The required output is every entry, printed exactly as written.

(Source texts of formatted documents)
BEGIN

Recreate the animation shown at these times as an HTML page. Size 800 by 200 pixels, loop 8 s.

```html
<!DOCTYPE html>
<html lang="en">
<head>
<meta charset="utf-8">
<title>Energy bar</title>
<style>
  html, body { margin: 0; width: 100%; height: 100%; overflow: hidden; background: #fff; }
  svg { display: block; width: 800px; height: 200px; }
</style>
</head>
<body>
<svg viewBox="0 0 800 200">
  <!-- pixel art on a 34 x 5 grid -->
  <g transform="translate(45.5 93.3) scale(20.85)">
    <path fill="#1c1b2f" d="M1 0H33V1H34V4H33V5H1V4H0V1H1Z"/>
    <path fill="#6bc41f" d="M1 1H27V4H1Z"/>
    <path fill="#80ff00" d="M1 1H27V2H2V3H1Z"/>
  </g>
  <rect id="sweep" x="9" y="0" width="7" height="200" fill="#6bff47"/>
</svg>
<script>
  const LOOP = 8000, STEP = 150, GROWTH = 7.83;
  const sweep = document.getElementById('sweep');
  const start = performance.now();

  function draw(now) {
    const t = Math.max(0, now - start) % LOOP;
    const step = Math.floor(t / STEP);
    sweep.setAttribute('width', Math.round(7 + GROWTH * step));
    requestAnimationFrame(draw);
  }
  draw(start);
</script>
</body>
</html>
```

END

§ **RESULT**:
Recreate the animation shown at these times as an HTML page. Size 800 by 200 pixels, loop 8 s.

```html
<!DOCTYPE html>
<html lang="en">
<head>
<meta charset="utf-8">
<title>Energy bar</title>
<style>
  html, body { margin: 0; width: 100%; height: 100%; overflow: hidden; background: #fff; }
  svg { display: block; width: 800px; height: 200px; }
</style>
</head>
<body>
<svg viewBox="0 0 800 200">
  <!-- pixel art on a 34 x 5 grid -->
  <g transform="translate(45.5 93.3) scale(20.85)">
    <path fill="#1c1b2f" d="M1 0H33V1H34V4H33V5H1V4H0V1H1Z"/>
    <path fill="#6bc41f" d="M1 1H27V4H1Z"/>
    <path fill="#80ff00" d="M1 1H27V2H2V3H1Z"/>
  </g>
  <rect id="sweep" x="9" y="0" width="7" height="200" fill="#6bff47"/>
</svg>
<script>
  const LOOP = 8000, STEP = 150, GROWTH = 7.83;
  const sweep = document.getElementById('sweep');
  const start = performance.now();

  function draw(now) {
    const t = Math.max(0, now - start) % LOOP;
    const step = Math.floor(t / STEP);
    sweep.setAttribute('width', Math.round(7 + GROWTH * step));
    requestAnimationFrame(draw);
  }
  draw(start);
</script>
</body>
</html>
```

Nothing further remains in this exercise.